What to work on: Go through the entries below and print each one exactly.

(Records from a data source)
>>>

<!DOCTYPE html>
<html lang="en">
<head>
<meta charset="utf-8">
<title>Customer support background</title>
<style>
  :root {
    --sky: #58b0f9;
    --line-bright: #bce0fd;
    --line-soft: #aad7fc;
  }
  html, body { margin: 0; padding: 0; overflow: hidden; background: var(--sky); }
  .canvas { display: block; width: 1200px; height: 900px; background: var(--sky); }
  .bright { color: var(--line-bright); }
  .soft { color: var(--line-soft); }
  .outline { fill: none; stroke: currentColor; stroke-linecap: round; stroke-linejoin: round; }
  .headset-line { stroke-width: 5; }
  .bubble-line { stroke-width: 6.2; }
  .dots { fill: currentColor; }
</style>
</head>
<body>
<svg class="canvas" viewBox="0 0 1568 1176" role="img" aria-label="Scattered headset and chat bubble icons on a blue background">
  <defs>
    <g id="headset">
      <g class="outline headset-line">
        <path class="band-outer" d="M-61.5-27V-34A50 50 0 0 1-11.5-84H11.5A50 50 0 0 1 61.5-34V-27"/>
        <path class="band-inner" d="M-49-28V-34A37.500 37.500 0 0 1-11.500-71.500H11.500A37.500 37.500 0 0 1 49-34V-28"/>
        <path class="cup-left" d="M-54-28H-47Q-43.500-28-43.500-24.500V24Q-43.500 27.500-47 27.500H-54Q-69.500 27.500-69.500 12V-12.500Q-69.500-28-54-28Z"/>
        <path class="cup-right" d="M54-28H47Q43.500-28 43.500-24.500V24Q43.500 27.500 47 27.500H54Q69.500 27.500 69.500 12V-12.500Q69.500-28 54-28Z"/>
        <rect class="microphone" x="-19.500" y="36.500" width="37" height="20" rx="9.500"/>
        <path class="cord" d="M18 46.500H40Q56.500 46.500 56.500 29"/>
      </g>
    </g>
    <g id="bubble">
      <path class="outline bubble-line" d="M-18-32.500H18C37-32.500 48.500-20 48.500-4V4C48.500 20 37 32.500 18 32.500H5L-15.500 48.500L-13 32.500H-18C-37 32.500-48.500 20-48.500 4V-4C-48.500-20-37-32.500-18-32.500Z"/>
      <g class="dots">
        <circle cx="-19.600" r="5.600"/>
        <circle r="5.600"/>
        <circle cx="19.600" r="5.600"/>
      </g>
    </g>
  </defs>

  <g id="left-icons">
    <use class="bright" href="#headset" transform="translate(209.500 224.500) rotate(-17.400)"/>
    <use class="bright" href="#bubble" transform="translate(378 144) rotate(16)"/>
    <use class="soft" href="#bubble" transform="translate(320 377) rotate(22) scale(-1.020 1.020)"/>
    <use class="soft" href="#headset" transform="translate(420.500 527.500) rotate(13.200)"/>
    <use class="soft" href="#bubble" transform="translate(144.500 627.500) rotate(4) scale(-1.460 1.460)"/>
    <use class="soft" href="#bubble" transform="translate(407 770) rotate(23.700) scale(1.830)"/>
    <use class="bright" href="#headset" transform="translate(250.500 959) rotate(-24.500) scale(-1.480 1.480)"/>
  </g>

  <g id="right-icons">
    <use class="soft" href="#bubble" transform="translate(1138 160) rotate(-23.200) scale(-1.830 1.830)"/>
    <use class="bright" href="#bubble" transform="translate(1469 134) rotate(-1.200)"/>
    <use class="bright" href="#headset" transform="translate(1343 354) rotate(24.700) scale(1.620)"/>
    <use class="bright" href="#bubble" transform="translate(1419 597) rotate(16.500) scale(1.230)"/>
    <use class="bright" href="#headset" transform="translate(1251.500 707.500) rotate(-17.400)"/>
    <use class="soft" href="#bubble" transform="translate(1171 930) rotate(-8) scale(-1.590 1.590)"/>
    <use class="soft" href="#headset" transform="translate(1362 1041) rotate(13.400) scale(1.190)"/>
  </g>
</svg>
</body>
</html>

<<<

Problem solution:
<!DOCTYPE html>
<html lang="en">
<head>
<meta charset="utf-8">
<title>Customer support background</title>
<style>
  :root {
    --sky: #58b0f9;
    --line-bright: #bce0fd;
    --line-soft: #aad7fc;
  }
  html, body { margin: 0; padding: 0; overflow: hidden; background: var(--sky); }
  .canvas { display: block; width: 1200px; height: 900px; background: var(--sky); }
  .bright { color: var(--line-bright); }
  .soft { color: var(--line-soft); }
  .outline { fill: none; stroke: currentColor; stroke-linecap: round; stroke-linejoin: round; }
  .headset-line { stroke-width: 5; }
  .bubble-line { stroke-width: 6.2; }
  .dots { fill: currentColor; }
</style>
</head>
<body>
<svg class="canvas" viewBox="0 0 1568 1176" role="img" aria-label="Scattered headset and chat bubble icons on a blue background">
  <defs>
    <g id="headset">
      <g class="outline headset-line">
        <path class="band-outer" d="M-61.5-27V-34A50 50 0 0 1-11.5-84H11.5A50 50 0 0 1 61.5-34V-27"/>
        <path class="band-inner" d="M-49-28V-34A37.500 37.500 0 0 1-11.500-71.500H11.500A37.500 37.500 0 0 1 49-34V-28"/>
        <path class="cup-left" d="M-54-28H-47Q-43.500-28-43.500-24.500V24Q-43.500 27.500-47 27.500H-54Q-69.500 27.500-69.500 12V-12.500Q-69.500-28-54-28Z"/>
        <path class="cup-right" d="M54-28H47Q43.500-28 43.500-24.500V24Q43.500 27.500 47 27.500H54Q69.500 27.500 69.500 12V-12.500Q69.500-28 54-28Z"/>
        <rect class="microphone" x="-19.500" y="36.500" width="37" height="20" rx="9.500"/>
        <path class="cord" d="M18 46.500H40Q56.500 46.500 56.500 29"/>
      </g>
    </g>
    <g id="bubble">
      <path class="outline bubble-line" d="M-18-32.500H18C37-32.500 48.500-20 48.500-4V4C48.500 20 37 32.500 18 32.500H5L-15.500 48.500L-13 32.500H-18C-37 32.500-48.500 20-48.500 4V-4C-48.500-20-37-32.500-18-32.500Z"/>
      <g class="dots">
        <circle cx="-19.600" r="5.600"/>
        <circle r="5.600"/>
        <circle cx="19.600" r="5.600"/>
      </g>
    </g>
  </defs>

  <g id="left-icons">
    <use class="bright" href="#headset" transform="translate(209.500 224.500) rotate(-17.400)"/>
    <use class="bright" href="#bubble" transform="translate(378 144) rotate(16)"/>
    <use class="soft" href="#bubble" transform="translate(320 377) rotate(22) scale(-1.020 1.020)"/>
    <use class="soft" href="#headset" transform="translate(420.500 527.500) rotate(13.200)"/>
    <use class="soft" href="#bubble" transform="translate(144.500 627.500) rotate(4) scale(-1.460 1.460)"/>
    <use class="soft" href="#bubble" transform="translate(407 770) rotate(23.700) scale(1.830)"/>
    <use class="bright" href="#headset" transform="translate(250.500 959) rotate(-24.500) scale(-1.480 1.480)"/>
  </g>

  <g id="right-icons">
    <use class="soft" href="#bubble" transform="translate(1138 160) rotate(-23.200) scale(-1.830 1.830)"/>
    <use class="bright" href="#bubble" transform="translate(1469 134) rotate(-1.200)"/>
    <use class="bright" href="#headset" transform="translate(1343 354) rotate(24.700) scale(1.620)"/>
    <use class="bright" href="#bubble" transform="translate(1419 597) rotate(16.500) scale(1.230)"/>
    <use class="bright" href="#headset" transform="translate(1251.500 707.500) rotate(-17.400)"/>
    <use class="soft" href="#bubble" transform="translate(1171 930) rotate(-8) scale(-1.590 1.590)"/>
    <use class="soft" href="#headset" transform="translate(1362 1041) rotate(13.400) scale(1.190)"/>
  </g>
</svg>
</body>
</html>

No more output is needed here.